## Entries supplied:

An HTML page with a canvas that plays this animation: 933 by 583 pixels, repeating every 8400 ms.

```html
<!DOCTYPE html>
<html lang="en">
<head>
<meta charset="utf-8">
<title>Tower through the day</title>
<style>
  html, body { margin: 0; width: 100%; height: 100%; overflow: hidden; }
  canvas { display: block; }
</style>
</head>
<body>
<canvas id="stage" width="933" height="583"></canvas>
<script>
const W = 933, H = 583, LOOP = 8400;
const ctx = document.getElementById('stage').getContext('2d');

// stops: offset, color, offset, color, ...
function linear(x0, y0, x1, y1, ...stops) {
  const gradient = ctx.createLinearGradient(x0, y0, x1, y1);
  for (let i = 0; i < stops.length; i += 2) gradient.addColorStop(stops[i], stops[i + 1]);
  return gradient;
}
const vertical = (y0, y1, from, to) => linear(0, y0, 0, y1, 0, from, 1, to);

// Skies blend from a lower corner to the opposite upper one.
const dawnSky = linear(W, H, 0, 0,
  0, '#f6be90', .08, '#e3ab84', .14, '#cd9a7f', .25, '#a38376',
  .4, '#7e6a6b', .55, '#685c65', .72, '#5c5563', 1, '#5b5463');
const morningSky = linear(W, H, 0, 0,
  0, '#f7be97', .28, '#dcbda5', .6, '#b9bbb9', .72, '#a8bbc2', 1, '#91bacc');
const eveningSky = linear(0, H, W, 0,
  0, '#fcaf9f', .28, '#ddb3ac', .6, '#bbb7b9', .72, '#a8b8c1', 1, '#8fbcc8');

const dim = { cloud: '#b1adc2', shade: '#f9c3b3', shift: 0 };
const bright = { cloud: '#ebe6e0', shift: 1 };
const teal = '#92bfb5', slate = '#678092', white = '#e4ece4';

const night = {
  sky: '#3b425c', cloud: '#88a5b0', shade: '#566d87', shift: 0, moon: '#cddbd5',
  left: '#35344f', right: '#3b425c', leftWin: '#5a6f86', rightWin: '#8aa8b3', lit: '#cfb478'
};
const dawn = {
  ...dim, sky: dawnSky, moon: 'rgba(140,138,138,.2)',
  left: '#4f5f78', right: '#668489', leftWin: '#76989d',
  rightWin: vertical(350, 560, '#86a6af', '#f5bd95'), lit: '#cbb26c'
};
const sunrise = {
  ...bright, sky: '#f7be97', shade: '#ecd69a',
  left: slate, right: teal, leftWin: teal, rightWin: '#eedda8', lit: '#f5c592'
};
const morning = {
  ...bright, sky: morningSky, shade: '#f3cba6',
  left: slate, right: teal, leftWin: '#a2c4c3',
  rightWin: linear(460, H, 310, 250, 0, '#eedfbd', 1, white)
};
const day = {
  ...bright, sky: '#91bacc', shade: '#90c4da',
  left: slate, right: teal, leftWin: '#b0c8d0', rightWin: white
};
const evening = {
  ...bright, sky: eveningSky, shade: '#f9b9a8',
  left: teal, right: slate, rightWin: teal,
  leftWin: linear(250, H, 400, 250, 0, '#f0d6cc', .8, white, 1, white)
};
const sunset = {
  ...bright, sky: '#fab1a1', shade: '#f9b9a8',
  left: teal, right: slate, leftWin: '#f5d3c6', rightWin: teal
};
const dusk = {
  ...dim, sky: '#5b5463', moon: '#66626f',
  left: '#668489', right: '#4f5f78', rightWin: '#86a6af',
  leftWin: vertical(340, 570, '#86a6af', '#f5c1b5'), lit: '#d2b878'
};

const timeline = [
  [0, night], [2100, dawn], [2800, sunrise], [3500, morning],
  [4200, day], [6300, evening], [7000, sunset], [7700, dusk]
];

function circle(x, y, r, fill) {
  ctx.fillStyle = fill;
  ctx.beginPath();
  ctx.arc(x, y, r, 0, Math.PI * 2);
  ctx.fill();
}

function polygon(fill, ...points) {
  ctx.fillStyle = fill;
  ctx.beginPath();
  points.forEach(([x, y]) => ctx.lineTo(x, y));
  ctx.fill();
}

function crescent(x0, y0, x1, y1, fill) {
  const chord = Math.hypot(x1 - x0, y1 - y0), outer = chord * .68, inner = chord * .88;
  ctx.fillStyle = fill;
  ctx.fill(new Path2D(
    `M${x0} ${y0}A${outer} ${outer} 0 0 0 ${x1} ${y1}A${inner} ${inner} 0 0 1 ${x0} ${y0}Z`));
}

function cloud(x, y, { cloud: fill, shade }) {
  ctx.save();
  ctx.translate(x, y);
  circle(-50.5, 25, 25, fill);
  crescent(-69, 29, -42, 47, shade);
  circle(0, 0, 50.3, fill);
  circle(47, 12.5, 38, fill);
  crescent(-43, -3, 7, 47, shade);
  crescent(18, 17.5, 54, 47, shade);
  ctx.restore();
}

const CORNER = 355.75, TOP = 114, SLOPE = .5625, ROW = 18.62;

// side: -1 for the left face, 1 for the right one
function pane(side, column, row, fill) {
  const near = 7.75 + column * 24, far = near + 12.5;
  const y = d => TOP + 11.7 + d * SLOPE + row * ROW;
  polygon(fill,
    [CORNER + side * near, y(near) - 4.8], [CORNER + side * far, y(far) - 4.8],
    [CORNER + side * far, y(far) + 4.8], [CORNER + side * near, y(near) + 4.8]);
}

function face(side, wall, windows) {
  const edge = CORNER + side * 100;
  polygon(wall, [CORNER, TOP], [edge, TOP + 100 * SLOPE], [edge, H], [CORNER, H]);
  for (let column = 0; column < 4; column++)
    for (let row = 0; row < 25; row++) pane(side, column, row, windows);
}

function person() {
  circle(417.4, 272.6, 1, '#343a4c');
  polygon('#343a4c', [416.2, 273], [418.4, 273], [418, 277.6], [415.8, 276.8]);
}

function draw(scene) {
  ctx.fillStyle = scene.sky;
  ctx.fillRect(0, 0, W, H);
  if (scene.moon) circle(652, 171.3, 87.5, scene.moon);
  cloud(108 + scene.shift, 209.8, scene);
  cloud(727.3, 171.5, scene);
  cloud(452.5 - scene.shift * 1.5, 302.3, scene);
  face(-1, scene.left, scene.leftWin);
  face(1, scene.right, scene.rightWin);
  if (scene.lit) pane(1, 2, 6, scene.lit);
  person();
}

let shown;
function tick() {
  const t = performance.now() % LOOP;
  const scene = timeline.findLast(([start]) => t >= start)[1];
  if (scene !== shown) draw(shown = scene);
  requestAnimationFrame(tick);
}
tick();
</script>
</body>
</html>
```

## Task objective:
Give the number of lines in the data above that include the word "polygon", with no other words.

## Output:
4